- _What the task asks_
Your result will be the set of lines with "width", copied from the material below.

(Dataset content Opens)

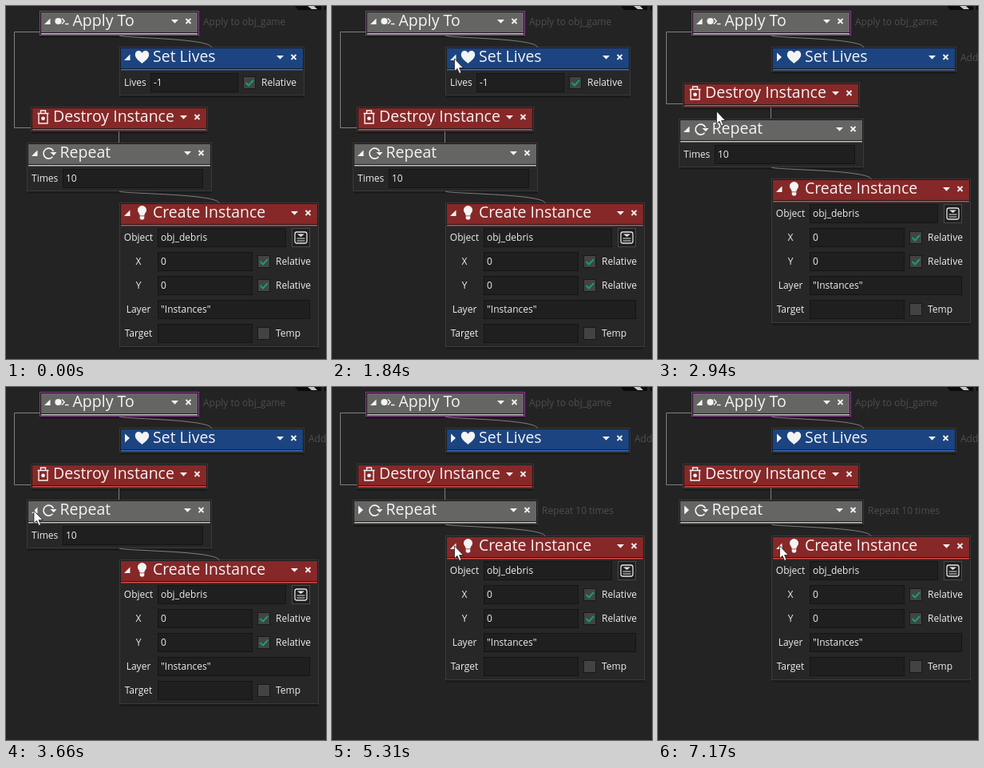
Write an HTML page that moves like this. It is 401 px wide and 442 px high and loops after 8000 ms.

```html
<!DOCTYPE html>
<html lang="en">
<head>
<meta charset="utf-8">
<title>Collapsing action blocks</title>
<style>
html, body { margin: 0; width: 100%; height: 100%; overflow: hidden; background: #232323; }
svg { display: block; width: 401px; height: 442px; font-family: "Open Sans", "Noto Sans", sans-serif; }
text { white-space: pre; }
</style>
</head>
<body>
<svg id="stage" viewBox="0 0 401 442"></svg>
<script>
const LOOP = 8000, STEP = 90;
const INK = '#f4f4f4', LINE = '#808080';
const stage = document.getElementById('stage');

function add(parent, tag, attrs, text) {
  const el = document.createElementNS('http://www.w3.org/2000/svg', tag);
  for (const key in attrs) el.setAttribute(key, attrs[key]);
  if (text) el.textContent = text;
  parent.appendChild(el);
  return el;
}
const rect = (p, x, y, width, height, fill, more) => add(p, 'rect', { x, y, width, height, fill, ...more });
const shape = (p, d, fill = INK) => add(p, 'path', { d, fill });
const stroke = (p, d, color = INK, width = 1.5) =>
  add(p, 'path', { d, fill: 'none', stroke: color, 'stroke-width': width });
const label = (p, x, y, text, size = 12, fill = '#eeeeee', anchor = 'start') =>
  add(p, 'text', { x, y, 'font-size': size, fill, 'text-anchor': anchor }, text);
const show = (el, on) => el.setAttribute('display', on ? 'inline' : 'none');

// Icons are drawn around their own centre.
const icons = {
  target(g) {
    add(g, 'circle', { cx: -4.5, cy: 0, r: 4.1, fill: INK });
    stroke(g, 'M0 -3.5L3.2 0L0 3.5M4 3.5H8.5', INK, 1.4);
  },
  heart(g) {
    shape(g, 'M0 8C-3 5 -8.7 1.8 -8.7 -3C-8.7 -8.7 -2 -9.5 0 -5C2 -9.5 8.7 -8.7 8.7 -3C8.7 1.8 3 5 0 8Z');
  },
  bin(g) {
    stroke(g, 'M-7 -4.5H7M-3 -5V-8H3V-5M-5.5 -4V8H5.5V-4', INK, 1.4);
    add(g, 'circle', { cx: 0, cy: 1.8, r: 2.4, fill: INK });
  },
  repeat(g) {
    stroke(g, 'M4.5 4.8A6.5 6.5 0 1 1 5.5 -2', INK, 1.6);
    shape(g, 'M1.5 -1H9.5L5.8 3.2Z');
  },
  bulb(g) {
    shape(g, 'M-2.8 3.5C-2.8 1 -5.6 -.5 -5.6 -3.4A5.6 5.6 0 0 1 5.6 -3.4C5.6 -.5 2.8 1 2.8 3.5Z');
    shape(g, 'M-2.8 4.3H2.8V7L1.5 8.6H-1.5L-2.8 7Z');
  }
};

function field(g, x, y, width, value) {
  rect(g, x + .5, y - 11.5, width - 1, 23, '#1f1f1f', { stroke: '#151515' });
  if (value) label(g, x + 4, y + 4, value);
}

function check(g, x, y, text, on) {
  rect(g, x + .5, y - 7.5, 15, 15, '#434343', { stroke: '#191919' });
  if (on) stroke(g, `M${x + 3.5} ${y}L${x + 7} ${y + 3.5}L${x + 13} ${y - 3}`, '#12a070', 2);
  label(g, x + 23, y + 4, text);
}

function listButton(g, x, y) {
  rect(g, x + .5, y - 11.5, 22, 23, '#1f1f1f', { stroke: '#4a4a4a' });
  rect(g, x + 4, y - 7, 15, 14, 'none', { rx: 2.5, stroke: '#e4e4e4', 'stroke-width': 1.3 });
  shape(g, `M${x + 7} ${y - 4.5}H${x + 16}L${x + 11.5} ${y - 1}Z`, '#e4e4e4');
  stroke(g, `M${x + 6.5} ${y + 1}H${x + 16.5}M${x + 6.5} ${y + 4}H${x + 16.5}`, '#e4e4e4', 1.2);
}

const tones = {
  grey: ['#656563', '#c6c6c6'],
  blue: ['#1c4480', '#3c70c8'],
  red: ['#872828', '#e04a48']
};

function block({ x, right, tone, icon, title, note, rows = 0, foldable = true, selected, fill }) {
  const g = add(stage, 'g', {}), left = Math.round(x), w = right - left;
  const [dark, light] = tones[tone];
  const shadow = rect(g, left, 0, w, 3, '#1b1b1b');
  const frame = rect(g, left - .5, -.5, w + 1, 30, '#272727', { stroke: selected ? '#8e3f92' : '#3a3a3a' });
  rect(g, left, 0, w, 29, '#1a1a1a');
  rect(g, left + 1, 1, w - 2, 25, dark);
  rect(g, left + 1, 27, w - 2, 1.5, light);

  const opened = shape(g, `M${left + 5} 16H${left + 12.5}V8.5Z`);
  const closed = shape(g, `M${left + 6} 6.5V17.5L${left + 12} 12Z`);
  const mark = add(g, 'g', { transform: `translate(${x + (foldable ? 27.5 : 14.5)} 12)` });
  icons[icon](mark);
  label(g, x + (foldable ? 41 : 27), 18, title, 19.5, INK);
  shape(g, `M${right - 34} 10H${right - 25}L${right - 29.5} 14.8Z`);
  stroke(g, `M${right - 15.5} 9L${right - 9.5} 15M${right - 9.5} 9L${right - 15.5} 15`, INK, 1.8);

  const remark = note && label(g, right + 6, 17, note, 12, '#4e4e4e');
  const body = add(g, 'g', {});
  if (fill) fill(body);

  return (top, open) => {
    const height = 30 + (open ? rows * 30 : 0);
    g.setAttribute('transform', `translate(0 ${top})`);
    frame.setAttribute('height', height);
    shadow.setAttribute('y', height);
    show(body, open);
    show(opened, foldable && open);
    show(closed, foldable && !open);
    if (remark) show(remark, !open || selected);
    return top + height + 15;
  };
}

rect(stage, 0, 0, 401, 442, '#232323');
shape(stage, 'M362 0H395V5H366Z', '#0b0b0b');
shape(stage, 'M378 0H386L390 4H383Z', '#c8c8c8');
rect(stage, 399, 0, 2, 5, '#0b0b0b');

const applyTo = block({
  x: 42.5, right: 241, tone: 'grey', icon: 'target', title: 'Apply To',
  note: 'Apply to obj_game', selected: true
});
const setLives = block({
  x: 143, right: 373, tone: 'blue', icon: 'heart', title: 'Set Lives', note: 'Add -1 to lives', rows: 1,
  fill(g) {
    label(g, 148, 48, 'Lives');
    field(g, 181, 44, 110, '-1');
    check(g, 297, 44, 'Relative', true);
  }
});
const destroy = block({
  x: 32, right: 252, tone: 'red', icon: 'bin', title: 'Destroy Instance', foldable: false
});
const repeat = block({
  x: 26.5, right: 257, tone: 'grey', icon: 'repeat', title: 'Repeat', note: 'Repeat 10 times', rows: 1,
  fill(g) {
    label(g, 32, 48, 'Times');
    field(g, 71, 44, 176, '10');
  }
});
const create = block({
  x: 143, right: 391, tone: 'red', icon: 'bulb', title: 'Create Instance', note: 'Create', rows: 5,
  fill(g) {
    const rows = [
      ['Object', 161, 'obj_debris'], ['X', 119, '0'], ['Y', 119, '0'],
      ['Layer', 191, '"Instances"'], ['Target', 119, '']
    ];
    rows.forEach(([name, width, value], i) => {
      const y = 43 + i * 30;
      label(g, 166, y + 4, name, 12, '#eeeeee', 'middle');
      field(g, 190, y, width, value);
    });
    listButton(g, 358, 43);
    check(g, 315, 73, 'Relative', true);
    check(g, 315, 103, 'Relative', true);
    check(g, 315, 163, 'Temp', false);
  }
});

const curve = (x, bottom) => `M142 ${bottom - 15}C142 ${bottom - 12} ${x} ${bottom - 12} ${x} ${bottom}`;
stroke(stage, curve(257.5, 52), LINE, 1);
const sideLine = stroke(stage, '', LINE, 1);
const dropLine = stroke(stage, '', LINE, 1);
const childLine = stroke(stage, '', LINE, 1);

const pointer = add(stage, 'path', {
  d: 'M.4 .8V16.8L4 13.4L6.6 19.4L9.1 18.4L6.6 12.6H11.6Z',
  fill: '#fff', stroke: '#111', 'stroke-width': .8
});

// Each move: start time, number of steps, end point.
const moves = [
  [840, 9, 154, 67], [1840, 1, 153, 65], [2490, 9, 45, 154], [3300, 3, 37, 154],
  [3660, 1, 34.5, 154], [4310, 4, 153, 215], [4670, 1, 158, 226], [4760, 4, 153, 198],
  [5960, 1, 152, 198]
];

function pointerAt(t) {
  let x = 178, y = 445;
  for (const [start, steps, toX, toY] of moves) {
    if (t < start) break;
    const u = Math.min(1, (Math.floor((t - start) / STEP) + 1) / steps);
    const k = u * u * (3 - 2 * u);
    x += (toX - x) * k;
    y += (toY - y) * k;
  }
  return [x, y];
}

function draw(t) {
  const livesOpen = t < 2120, repeatOpen = t < 3840;
  const createOpen = repeatOpen || (t >= 5310 && t < 6240) || t >= 7170;

  const livesTop = applyTo(7, true);
  const destroyTop = setLives(livesTop, livesOpen);
  const repeatTop = destroy(destroyTop, false);
  const createTop = repeat(repeatTop, repeatOpen);
  create(createTop, createOpen);

  sideLine.setAttribute('d', `M42 32.5H10.5V${destroyTop + 25.5}H31`);
  dropLine.setAttribute('d', `M141.5 ${repeatTop - 15}V${repeatTop - 1}`);
  childLine.setAttribute('d', curve(267, createTop));

  const [x, y] = pointerAt(t);
  pointer.setAttribute('transform', `translate(${x.toFixed(1)} ${y.toFixed(1)})`);
  show(pointer, t >= 840);
}

const begin = performance.now();
function tick() {
  draw((performance.now() - begin) % LOOP);
  requestAnimationFrame(tick);
}
tick();
</script>
</body>
</html>
```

(Dataset content Closes)

- _Task result_
html, body { margin: 0; width: 100%; height: 100%; overflow: hidden; background: #232323; }
svg { display: block; width: 401px; height: 442px; font-family: "Open Sans", "Noto Sans", sans-serif; }
const rect = (p, x, y, width, height, fill, more) => add(p, 'rect', { x, y, width, height, fill, ...more });
const stroke = (p, d, color = INK, width = 1.5) =>
  add(p, 'path', { d, fill: 'none', stroke: color, 'stroke-width': width });
function field(g, x, y, width, value) {
  rect(g, x + .5, y - 11.5, width - 1, 23, '#1f1f1f', { stroke: '#151515' });
  rect(g, x + 4, y - 7, 15, 14, 'none', { rx: 2.5, stroke: '#e4e4e4', 'stroke-width': 1.3 });
    rows.forEach(([name, width, value], i) => {
      field(g, 190, y, width, value);
  fill: '#fff', stroke: '#111', 'stroke-width': .8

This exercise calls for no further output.